These eight years were a period during which the ANC and its allies in the Communist Party were dormant inside the country, if not actually moribund. Glenn quotes the ANC as admitting in 1970 that its South African operations were “almost dead”. In 1976 Oliver Tambo accepted that its organisation was “too weak to take advantage” of the Soweto uprising, with “no military presence to speak of.”
It was the student movement – at first only white but then, after the emergence of Steve Biko, black as well – that kept the banner of opposition flying. The ANC was ambivalent about the emergence of any resistance that it did not control. Mac Maharaj (now spokesman for President Jacob Zuma) is said to have denounced Biko as an agent of the CIA.
Not all leaders of the ANC were antagonistic towards us. Glenn records how much news of our (frankly not very effective) opposition meant to Nelson Mandela. In December 1996 Mandela, by now the country’s president, came to Glenn’s own home for a lunch held in the garden, just to thank the student movement for keeping hope alive. It must have been an unforgettable moment.
But what were our real achievements? Perhaps most significantly we founded Wages Commissions at most English speaking campuses. These campaigned for the rights of black workers and painfully slowly managed to help the re-emergence of the non-racial trade union movement that is today COSATU – the largest in the country.
We did something else. Our movement, inspired by the New Left associated with publications like New Left Review and the Women’s Movement, represented an alternative to the ANC-Communist Party perspective, which was locked into a cold war ideology. If you want to see our legacy, look at the statements of the Metalworkers union leader, Jim Irvin.
I went into exile, but others paid a much higher price.
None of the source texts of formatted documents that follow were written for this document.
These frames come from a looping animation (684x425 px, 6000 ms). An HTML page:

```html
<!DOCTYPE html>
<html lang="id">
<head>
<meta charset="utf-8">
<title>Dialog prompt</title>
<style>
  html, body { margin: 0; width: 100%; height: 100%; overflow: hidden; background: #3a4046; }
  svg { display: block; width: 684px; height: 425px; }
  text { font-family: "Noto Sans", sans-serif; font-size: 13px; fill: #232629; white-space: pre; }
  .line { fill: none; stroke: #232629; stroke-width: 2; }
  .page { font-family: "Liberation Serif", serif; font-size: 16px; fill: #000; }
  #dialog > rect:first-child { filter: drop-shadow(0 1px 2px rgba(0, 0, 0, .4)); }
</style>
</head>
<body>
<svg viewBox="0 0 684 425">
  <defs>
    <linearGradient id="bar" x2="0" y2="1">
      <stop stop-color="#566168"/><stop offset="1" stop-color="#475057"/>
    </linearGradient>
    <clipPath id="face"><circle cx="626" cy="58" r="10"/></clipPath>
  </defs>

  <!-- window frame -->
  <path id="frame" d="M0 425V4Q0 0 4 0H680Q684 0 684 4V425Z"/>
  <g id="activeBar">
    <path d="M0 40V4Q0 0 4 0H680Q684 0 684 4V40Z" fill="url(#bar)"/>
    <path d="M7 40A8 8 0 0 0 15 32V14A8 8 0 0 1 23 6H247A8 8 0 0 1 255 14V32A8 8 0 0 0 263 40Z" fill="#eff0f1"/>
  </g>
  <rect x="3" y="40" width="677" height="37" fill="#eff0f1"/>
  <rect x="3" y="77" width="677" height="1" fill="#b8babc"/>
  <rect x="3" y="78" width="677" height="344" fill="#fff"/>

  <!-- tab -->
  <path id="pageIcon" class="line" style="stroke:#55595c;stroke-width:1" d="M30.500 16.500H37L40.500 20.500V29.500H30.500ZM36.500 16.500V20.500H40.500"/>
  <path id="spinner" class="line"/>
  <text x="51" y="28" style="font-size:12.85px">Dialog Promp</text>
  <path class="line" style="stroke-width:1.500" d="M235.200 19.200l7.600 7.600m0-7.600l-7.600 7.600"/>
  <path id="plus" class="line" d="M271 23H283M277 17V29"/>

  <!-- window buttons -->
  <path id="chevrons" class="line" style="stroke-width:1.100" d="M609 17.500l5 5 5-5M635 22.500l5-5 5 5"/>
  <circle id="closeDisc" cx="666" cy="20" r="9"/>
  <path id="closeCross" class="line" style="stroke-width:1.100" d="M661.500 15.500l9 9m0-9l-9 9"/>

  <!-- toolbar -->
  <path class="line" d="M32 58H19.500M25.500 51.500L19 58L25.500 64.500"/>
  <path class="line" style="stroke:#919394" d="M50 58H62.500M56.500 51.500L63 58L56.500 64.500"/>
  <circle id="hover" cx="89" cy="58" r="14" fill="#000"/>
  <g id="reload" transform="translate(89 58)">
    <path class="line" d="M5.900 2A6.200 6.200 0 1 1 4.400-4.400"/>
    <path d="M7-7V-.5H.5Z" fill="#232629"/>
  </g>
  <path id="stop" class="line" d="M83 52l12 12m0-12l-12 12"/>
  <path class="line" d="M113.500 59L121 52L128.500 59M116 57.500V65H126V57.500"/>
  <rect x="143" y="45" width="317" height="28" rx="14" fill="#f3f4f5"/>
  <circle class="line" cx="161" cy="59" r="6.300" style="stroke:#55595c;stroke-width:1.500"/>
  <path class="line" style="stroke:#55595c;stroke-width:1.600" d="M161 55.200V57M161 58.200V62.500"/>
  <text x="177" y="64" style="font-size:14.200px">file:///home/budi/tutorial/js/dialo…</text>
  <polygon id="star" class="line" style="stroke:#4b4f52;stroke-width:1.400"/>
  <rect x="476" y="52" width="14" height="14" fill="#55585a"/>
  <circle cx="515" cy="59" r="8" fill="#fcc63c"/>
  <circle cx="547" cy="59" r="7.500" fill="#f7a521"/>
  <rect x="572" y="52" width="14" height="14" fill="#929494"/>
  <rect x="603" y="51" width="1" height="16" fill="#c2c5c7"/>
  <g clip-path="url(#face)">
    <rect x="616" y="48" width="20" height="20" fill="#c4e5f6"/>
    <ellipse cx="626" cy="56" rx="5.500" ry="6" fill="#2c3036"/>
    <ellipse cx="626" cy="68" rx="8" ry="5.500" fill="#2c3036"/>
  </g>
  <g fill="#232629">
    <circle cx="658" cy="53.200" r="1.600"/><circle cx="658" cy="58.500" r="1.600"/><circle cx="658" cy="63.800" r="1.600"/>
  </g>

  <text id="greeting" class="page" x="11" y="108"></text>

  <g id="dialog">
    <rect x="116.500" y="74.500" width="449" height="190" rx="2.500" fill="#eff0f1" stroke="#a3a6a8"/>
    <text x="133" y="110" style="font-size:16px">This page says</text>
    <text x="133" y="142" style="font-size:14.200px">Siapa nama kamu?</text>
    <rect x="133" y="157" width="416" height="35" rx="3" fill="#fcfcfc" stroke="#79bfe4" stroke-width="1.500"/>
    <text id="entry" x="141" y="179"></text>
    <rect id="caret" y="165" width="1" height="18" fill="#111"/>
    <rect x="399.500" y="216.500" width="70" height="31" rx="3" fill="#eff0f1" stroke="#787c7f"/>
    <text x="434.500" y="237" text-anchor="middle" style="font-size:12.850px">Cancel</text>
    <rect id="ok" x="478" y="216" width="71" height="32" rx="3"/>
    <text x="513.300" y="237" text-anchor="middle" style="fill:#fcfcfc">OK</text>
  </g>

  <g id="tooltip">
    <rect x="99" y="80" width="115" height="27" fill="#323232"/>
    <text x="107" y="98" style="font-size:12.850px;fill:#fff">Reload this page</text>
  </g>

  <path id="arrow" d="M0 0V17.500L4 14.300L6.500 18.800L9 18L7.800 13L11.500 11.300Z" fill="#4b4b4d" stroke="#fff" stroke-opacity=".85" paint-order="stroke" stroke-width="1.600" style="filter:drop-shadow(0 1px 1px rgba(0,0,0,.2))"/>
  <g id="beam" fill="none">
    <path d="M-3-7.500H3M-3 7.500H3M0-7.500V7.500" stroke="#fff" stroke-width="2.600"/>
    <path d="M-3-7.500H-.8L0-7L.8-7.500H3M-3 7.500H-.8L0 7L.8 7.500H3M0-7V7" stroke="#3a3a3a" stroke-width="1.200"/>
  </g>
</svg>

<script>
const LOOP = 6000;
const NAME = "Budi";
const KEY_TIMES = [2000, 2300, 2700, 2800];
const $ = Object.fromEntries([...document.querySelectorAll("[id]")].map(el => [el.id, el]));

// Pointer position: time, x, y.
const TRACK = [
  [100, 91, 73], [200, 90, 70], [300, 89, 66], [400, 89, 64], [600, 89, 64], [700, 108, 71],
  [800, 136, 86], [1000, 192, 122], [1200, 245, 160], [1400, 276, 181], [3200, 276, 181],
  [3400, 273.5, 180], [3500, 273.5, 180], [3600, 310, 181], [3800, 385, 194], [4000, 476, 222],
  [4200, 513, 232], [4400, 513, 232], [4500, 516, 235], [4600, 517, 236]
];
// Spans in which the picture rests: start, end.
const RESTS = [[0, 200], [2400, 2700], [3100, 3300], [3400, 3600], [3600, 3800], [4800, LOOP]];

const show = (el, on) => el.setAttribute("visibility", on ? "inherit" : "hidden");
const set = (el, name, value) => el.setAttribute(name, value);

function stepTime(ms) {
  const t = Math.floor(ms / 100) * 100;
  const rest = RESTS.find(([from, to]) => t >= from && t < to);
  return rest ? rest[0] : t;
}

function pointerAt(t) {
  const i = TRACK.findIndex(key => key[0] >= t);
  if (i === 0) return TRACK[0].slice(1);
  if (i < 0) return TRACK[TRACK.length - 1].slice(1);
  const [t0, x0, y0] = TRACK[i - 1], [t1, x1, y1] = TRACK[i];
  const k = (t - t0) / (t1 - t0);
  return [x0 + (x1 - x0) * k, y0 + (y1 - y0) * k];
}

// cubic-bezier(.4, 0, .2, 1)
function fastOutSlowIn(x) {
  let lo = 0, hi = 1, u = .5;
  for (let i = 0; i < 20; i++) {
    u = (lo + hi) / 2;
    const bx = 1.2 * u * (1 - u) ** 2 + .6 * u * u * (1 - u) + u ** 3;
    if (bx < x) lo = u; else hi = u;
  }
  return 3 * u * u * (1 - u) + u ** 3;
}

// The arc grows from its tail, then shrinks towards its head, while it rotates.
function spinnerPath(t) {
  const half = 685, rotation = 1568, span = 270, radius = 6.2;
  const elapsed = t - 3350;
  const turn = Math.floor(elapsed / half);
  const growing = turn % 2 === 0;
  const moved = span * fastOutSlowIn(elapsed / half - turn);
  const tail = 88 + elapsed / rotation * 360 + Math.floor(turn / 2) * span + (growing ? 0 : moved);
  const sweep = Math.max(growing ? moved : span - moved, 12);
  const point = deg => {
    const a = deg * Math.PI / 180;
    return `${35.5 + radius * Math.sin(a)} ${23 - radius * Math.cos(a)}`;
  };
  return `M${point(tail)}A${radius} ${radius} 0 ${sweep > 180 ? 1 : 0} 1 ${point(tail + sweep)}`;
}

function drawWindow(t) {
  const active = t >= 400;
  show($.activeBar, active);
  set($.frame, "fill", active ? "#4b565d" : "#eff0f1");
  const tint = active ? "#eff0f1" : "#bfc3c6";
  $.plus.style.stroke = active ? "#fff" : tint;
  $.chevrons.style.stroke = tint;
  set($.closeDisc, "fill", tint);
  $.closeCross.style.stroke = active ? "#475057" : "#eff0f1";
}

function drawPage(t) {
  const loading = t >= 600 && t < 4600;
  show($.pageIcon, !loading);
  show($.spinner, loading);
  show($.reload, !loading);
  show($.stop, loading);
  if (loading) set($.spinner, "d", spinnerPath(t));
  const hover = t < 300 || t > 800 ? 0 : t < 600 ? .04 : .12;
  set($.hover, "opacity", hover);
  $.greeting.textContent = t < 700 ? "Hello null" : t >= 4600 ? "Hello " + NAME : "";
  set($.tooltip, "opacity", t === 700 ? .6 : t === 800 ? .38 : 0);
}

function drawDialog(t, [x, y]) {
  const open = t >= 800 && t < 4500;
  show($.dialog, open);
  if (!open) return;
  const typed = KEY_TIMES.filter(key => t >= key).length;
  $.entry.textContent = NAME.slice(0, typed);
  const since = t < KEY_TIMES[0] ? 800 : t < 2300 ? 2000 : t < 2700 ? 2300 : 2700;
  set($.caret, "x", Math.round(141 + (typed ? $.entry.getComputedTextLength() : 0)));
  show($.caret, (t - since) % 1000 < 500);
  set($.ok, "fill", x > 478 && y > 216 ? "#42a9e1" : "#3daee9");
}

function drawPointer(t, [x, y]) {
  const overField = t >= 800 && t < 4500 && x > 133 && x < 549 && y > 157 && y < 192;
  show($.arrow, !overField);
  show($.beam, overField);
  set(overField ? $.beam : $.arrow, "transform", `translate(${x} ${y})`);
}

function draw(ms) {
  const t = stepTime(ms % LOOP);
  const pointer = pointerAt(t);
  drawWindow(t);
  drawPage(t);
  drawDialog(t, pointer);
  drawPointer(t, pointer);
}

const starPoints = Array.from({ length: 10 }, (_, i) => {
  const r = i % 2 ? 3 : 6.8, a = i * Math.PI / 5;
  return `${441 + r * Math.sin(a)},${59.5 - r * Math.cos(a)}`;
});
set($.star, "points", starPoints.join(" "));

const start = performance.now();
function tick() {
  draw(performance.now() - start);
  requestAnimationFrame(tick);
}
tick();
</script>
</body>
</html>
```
Some spent years under house arrest or in jail. Others died for the cause – including Neil Aggett, David Webster, Rick Turner and, of course, Steve Biko. This book is really a memorial to them and the non-Stalinist alternative to apartheid that they did so much to build.
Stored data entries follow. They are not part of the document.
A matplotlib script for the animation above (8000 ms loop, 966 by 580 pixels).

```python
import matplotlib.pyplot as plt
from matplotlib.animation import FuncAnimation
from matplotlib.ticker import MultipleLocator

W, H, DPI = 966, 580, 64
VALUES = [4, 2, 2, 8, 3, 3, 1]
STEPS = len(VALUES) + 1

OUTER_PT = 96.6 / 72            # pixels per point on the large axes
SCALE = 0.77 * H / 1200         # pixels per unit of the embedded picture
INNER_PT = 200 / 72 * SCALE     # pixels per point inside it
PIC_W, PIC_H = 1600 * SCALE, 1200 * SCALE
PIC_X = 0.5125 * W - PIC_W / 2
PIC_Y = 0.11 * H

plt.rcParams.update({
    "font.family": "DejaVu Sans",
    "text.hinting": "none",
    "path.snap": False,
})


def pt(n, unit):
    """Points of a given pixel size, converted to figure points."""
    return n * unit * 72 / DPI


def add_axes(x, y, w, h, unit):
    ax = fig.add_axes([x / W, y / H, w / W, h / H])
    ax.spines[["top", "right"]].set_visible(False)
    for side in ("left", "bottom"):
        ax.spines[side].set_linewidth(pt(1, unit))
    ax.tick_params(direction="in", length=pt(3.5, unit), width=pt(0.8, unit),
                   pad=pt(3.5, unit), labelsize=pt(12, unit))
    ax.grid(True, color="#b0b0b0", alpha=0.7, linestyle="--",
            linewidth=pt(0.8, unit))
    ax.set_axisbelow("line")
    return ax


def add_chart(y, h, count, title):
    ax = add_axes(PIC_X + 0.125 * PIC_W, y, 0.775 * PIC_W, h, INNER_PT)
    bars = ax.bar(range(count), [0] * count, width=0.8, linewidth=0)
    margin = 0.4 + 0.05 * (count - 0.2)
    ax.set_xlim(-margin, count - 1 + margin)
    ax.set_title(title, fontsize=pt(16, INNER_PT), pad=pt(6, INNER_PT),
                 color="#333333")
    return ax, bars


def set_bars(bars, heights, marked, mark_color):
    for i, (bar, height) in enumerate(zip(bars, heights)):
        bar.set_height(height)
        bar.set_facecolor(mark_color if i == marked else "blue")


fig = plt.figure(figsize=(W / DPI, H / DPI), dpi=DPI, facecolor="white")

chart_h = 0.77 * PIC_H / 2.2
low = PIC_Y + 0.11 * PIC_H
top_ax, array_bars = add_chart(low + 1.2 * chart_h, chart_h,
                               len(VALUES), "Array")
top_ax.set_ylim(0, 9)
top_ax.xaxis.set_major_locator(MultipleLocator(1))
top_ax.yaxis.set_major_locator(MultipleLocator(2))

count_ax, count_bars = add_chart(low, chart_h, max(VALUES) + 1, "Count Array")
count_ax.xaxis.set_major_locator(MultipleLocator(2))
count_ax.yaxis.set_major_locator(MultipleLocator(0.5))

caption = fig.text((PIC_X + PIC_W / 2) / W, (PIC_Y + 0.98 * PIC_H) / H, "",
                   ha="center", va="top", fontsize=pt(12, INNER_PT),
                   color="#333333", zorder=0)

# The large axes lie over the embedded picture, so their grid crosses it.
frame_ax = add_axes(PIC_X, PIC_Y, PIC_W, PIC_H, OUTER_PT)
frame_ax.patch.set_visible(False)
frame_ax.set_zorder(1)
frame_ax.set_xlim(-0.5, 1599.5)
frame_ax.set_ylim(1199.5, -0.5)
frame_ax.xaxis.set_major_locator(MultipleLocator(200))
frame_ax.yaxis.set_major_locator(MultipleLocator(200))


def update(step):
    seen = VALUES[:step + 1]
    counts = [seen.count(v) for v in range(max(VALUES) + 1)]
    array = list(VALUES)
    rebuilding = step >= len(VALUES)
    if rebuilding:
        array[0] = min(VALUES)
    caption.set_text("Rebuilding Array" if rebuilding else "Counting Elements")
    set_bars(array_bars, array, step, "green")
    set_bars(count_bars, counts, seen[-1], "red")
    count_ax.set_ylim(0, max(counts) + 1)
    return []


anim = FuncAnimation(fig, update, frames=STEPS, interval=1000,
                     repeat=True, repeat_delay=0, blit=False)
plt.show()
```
Martin Plaut is Senior Fellow, Institute of Commonwealth Studies. He is author of Who Rules South Africa?